U.S. passes milestone of 500,000 Covid-19 deaths
February 23, 2021 - The United States has passed the grim milestone of 500,000 Covid-related deaths, a staggering number that all but matches the U.S. death tolls from World War II, Korea and Vietnam combined.
Despite the rollout of vaccines since mid-December, a closely watched model from the University of Washington projects more than 589,000 dead by June 1.
The U.S. toll is by far the highest reported in the world, accounting for 20 percent of the nearly 2.5 million coronavirus deaths globally, though the true numbers are thought to be significantly greater, in part because many cases were overlooked, especially early in the outbreak.

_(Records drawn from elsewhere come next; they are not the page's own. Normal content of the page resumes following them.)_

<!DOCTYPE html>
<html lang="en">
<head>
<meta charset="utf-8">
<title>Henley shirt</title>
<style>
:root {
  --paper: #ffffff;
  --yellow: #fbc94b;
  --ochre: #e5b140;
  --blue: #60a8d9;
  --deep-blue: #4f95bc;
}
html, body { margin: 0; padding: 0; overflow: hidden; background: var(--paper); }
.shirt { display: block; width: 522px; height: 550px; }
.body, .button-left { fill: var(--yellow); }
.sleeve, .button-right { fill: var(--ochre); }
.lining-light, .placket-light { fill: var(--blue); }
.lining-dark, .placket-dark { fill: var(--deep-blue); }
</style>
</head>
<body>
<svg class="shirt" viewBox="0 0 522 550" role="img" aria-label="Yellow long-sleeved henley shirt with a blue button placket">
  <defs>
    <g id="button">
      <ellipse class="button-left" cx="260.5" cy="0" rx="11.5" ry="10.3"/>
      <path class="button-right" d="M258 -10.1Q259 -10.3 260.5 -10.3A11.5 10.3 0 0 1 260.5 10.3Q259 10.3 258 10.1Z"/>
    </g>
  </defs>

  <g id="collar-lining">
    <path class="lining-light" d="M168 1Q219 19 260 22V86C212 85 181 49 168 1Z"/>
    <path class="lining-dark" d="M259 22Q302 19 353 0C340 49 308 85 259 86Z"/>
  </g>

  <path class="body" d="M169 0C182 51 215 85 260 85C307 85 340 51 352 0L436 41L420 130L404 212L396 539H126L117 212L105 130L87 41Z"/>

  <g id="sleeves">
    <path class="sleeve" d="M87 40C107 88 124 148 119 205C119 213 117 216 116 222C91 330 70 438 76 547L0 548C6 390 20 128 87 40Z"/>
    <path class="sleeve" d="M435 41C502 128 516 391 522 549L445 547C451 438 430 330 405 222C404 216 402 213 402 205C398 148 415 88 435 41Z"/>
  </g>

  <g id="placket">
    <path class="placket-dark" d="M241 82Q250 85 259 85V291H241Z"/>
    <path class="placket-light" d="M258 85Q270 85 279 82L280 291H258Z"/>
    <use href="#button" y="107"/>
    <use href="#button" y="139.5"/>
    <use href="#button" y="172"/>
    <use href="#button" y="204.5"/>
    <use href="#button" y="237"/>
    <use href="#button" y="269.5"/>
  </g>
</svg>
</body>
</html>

The first known deaths from the virus in the U.S. were in early February 2020. It took four months to reach the first 100,000 deaths. The toll hit 200,000 in September and 300,000 in December, then took just over a month to go from 300,000 to 400,000 and another month to climb from 400,000 to 500,000.
The U.S. recorded an estimated 405,000 deaths in World War II, 58,000 in the Vietnam War and 36,000 in the Korean War.